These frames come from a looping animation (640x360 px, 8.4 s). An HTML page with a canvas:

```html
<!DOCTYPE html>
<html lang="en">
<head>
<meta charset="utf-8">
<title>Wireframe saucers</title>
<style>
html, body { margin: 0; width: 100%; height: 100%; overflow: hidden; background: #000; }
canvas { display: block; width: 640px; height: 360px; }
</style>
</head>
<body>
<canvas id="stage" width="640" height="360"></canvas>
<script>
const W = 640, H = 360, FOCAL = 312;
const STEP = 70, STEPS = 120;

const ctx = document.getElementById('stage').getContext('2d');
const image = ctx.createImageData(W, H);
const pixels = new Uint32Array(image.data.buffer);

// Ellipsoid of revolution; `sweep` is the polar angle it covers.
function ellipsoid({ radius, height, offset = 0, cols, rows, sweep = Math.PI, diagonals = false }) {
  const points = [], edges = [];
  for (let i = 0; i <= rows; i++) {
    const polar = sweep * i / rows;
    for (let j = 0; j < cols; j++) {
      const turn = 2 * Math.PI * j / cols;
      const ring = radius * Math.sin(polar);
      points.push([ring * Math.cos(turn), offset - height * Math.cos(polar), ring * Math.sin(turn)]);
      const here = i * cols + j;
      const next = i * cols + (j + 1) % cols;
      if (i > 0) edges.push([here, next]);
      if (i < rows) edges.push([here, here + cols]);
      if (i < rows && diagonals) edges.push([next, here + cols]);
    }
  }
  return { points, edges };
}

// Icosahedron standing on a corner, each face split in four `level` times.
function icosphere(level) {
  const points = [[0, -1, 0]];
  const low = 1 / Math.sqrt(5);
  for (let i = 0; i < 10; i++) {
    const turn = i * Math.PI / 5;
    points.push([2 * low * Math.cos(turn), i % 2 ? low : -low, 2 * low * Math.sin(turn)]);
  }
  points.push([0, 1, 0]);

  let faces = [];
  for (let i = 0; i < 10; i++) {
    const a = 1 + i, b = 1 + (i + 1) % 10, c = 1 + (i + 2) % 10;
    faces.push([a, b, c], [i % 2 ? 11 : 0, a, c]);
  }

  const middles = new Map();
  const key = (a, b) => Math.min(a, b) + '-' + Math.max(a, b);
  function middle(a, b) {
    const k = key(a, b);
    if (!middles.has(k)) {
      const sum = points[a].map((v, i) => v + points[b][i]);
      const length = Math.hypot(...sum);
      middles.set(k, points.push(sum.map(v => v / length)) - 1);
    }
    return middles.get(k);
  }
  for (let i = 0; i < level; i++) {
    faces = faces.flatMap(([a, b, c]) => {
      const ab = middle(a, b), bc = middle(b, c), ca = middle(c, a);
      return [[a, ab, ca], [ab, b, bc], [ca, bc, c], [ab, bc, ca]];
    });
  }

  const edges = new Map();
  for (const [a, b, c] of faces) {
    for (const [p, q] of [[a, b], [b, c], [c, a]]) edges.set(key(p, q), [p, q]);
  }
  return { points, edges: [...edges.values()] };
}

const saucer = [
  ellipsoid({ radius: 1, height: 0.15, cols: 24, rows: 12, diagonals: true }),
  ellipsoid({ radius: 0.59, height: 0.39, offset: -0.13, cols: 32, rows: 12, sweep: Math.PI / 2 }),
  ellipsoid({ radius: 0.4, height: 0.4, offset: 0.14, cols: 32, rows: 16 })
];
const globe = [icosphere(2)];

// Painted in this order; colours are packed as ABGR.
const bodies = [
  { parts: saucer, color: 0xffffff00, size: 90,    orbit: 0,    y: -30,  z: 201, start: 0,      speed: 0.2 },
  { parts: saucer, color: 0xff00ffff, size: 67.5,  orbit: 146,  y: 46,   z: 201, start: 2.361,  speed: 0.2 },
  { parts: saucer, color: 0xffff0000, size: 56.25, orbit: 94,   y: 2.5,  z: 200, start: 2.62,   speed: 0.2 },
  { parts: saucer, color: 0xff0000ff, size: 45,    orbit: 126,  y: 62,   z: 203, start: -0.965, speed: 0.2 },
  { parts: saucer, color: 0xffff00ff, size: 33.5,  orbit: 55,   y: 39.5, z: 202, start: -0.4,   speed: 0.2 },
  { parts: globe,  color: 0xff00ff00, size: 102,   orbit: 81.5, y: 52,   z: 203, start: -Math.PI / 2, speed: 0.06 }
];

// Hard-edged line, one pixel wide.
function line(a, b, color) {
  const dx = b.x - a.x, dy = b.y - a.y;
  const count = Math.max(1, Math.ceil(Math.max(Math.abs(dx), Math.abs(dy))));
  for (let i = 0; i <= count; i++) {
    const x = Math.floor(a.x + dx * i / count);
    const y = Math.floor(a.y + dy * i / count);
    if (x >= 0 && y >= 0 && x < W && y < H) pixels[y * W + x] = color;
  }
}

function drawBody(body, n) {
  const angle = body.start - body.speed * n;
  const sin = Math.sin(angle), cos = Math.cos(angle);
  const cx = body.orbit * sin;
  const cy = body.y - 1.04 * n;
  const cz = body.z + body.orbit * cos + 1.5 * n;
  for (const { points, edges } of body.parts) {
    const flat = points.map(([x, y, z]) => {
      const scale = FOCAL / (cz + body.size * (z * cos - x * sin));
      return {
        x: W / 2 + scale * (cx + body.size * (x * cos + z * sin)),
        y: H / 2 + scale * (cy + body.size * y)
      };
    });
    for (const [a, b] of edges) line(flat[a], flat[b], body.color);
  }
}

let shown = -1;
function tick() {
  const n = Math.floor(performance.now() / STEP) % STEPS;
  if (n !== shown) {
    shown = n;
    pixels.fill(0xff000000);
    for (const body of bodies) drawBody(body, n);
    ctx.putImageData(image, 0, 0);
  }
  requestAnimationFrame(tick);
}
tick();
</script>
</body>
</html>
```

- - -

Would you please copy every line of the data exactly?

These frames come from a looping animation (640x360 px, 8.4 s). An HTML page with a canvas:

```html
<!DOCTYPE html>
<html lang="en">
<head>
<meta charset="utf-8">
<title>Wireframe saucers</title>
<style>
html, body { margin: 0; width: 100%; height: 100%; overflow: hidden; background: #000; }
canvas { display: block; width: 640px; height: 360px; }
</style>
</head>
<body>
<canvas id="stage" width="640" height="360"></canvas>
<script>
const W = 640, H = 360, FOCAL = 312;
const STEP = 70, STEPS = 120;

const ctx = document.getElementById('stage').getContext('2d');
const image = ctx.createImageData(W, H);
const pixels = new Uint32Array(image.data.buffer);

// Ellipsoid of revolution; `sweep` is the polar angle it covers.
function ellipsoid({ radius, height, offset = 0, cols, rows, sweep = Math.PI, diagonals = false }) {
  const points = [], edges = [];
  for (let i = 0; i <= rows; i++) {
    const polar = sweep * i / rows;
    for (let j = 0; j < cols; j++) {
      const turn = 2 * Math.PI * j / cols;
      const ring = radius * Math.sin(polar);
      points.push([ring * Math.cos(turn), offset - height * Math.cos(polar), ring * Math.sin(turn)]);
      const here = i * cols + j;
      const next = i * cols + (j + 1) % cols;
      if (i > 0) edges.push([here, next]);
      if (i < rows) edges.push([here, here + cols]);
      if (i < rows && diagonals) edges.push([next, here + cols]);
    }
  }
  return { points, edges };
}

// Icosahedron standing on a corner, each face split in four `level` times.
function icosphere(level) {
  const points = [[0, -1, 0]];
  const low = 1 / Math.sqrt(5);
  for (let i = 0; i < 10; i++) {
    const turn = i * Math.PI / 5;
    points.push([2 * low * Math.cos(turn), i % 2 ? low : -low, 2 * low * Math.sin(turn)]);
  }
  points.push([0, 1, 0]);

  let faces = [];
  for (let i = 0; i < 10; i++) {
    const a = 1 + i, b = 1 + (i + 1) % 10, c = 1 + (i + 2) % 10;
    faces.push([a, b, c], [i % 2 ? 11 : 0, a, c]);
  }

  const middles = new Map();
  const key = (a, b) => Math.min(a, b) + '-' + Math.max(a, b);
  function middle(a, b) {
    const k = key(a, b);
    if (!middles.has(k)) {
      const sum = points[a].map((v, i) => v + points[b][i]);
      const length = Math.hypot(...sum);
      middles.set(k, points.push(sum.map(v => v / length)) - 1);
    }
    return middles.get(k);
  }
  for (let i = 0; i < level; i++) {
    faces = faces.flatMap(([a, b, c]) => {
      const ab = middle(a, b), bc = middle(b, c), ca = middle(c, a);
      return [[a, ab, ca], [ab, b, bc], [ca, bc, c], [ab, bc, ca]];
    });
  }

  const edges = new Map();
  for (const [a, b, c] of faces) {
    for (const [p, q] of [[a, b], [b, c], [c, a]]) edges.set(key(p, q), [p, q]);
  }
  return { points, edges: [...edges.values()] };
}

const saucer = [
  ellipsoid({ radius: 1, height: 0.15, cols: 24, rows: 12, diagonals: true }),
  ellipsoid({ radius: 0.59, height: 0.39, offset: -0.13, cols: 32, rows: 12, sweep: Math.PI / 2 }),
  ellipsoid({ radius: 0.4, height: 0.4, offset: 0.14, cols: 32, rows: 16 })
];
const globe = [icosphere(2)];

// Painted in this order; colours are packed as ABGR.
const bodies = [
  { parts: saucer, color: 0xffffff00, size: 90,    orbit: 0,    y: -30,  z: 201, start: 0,      speed: 0.2 },
  { parts: saucer, color: 0xff00ffff, size: 67.5,  orbit: 146,  y: 46,   z: 201, start: 2.361,  speed: 0.2 },
  { parts: saucer, color: 0xffff0000, size: 56.25, orbit: 94,   y: 2.5,  z: 200, start: 2.62,   speed: 0.2 },
  { parts: saucer, color: 0xff0000ff, size: 45,    orbit: 126,  y: 62,   z: 203, start: -0.965, speed: 0.2 },
  { parts: saucer, color: 0xffff00ff, size: 33.5,  orbit: 55,   y: 39.5, z: 202, start: -0.4,   speed: 0.2 },
  { parts: globe,  color: 0xff00ff00, size: 102,   orbit: 81.5, y: 52,   z: 203, start: -Math.PI / 2, speed: 0.06 }
];

// Hard-edged line, one pixel wide.
function line(a, b, color) {
  const dx = b.x - a.x, dy = b.y - a.y;
  const count = Math.max(1, Math.ceil(Math.max(Math.abs(dx), Math.abs(dy))));
  for (let i = 0; i <= count; i++) {
    const x = Math.floor(a.x + dx * i / count);
    const y = Math.floor(a.y + dy * i / count);
    if (x >= 0 && y >= 0 && x < W && y < H) pixels[y * W + x] = color;
  }
}

function drawBody(body, n) {
  const angle = body.start - body.speed * n;
  const sin = Math.sin(angle), cos = Math.cos(angle);
  const cx = body.orbit * sin;
  const cy = body.y - 1.04 * n;
  const cz = body.z + body.orbit * cos + 1.5 * n;
  for (const { points, edges } of body.parts) {
    const flat = points.map(([x, y, z]) => {
      const scale = FOCAL / (cz + body.size * (z * cos - x * sin));
      return {
        x: W / 2 + scale * (cx + body.size * (x * cos + z * sin)),
        y: H / 2 + scale * (cy + body.size * y)
      };
    });
    for (const [a, b] of edges) line(flat[a], flat[b], body.color);
  }
}

let shown = -1;
function tick() {
  const n = Math.floor(performance.now() / STEP) % STEPS;
  if (n !== shown) {
    shown = n;
    pixels.fill(0xff000000);
    for (const body of bodies) drawBody(body, n);
    ctx.putImageData(image, 0, 0);
  }
  requestAnimationFrame(tick);
}
tick();
</script>
</body>
</html>
```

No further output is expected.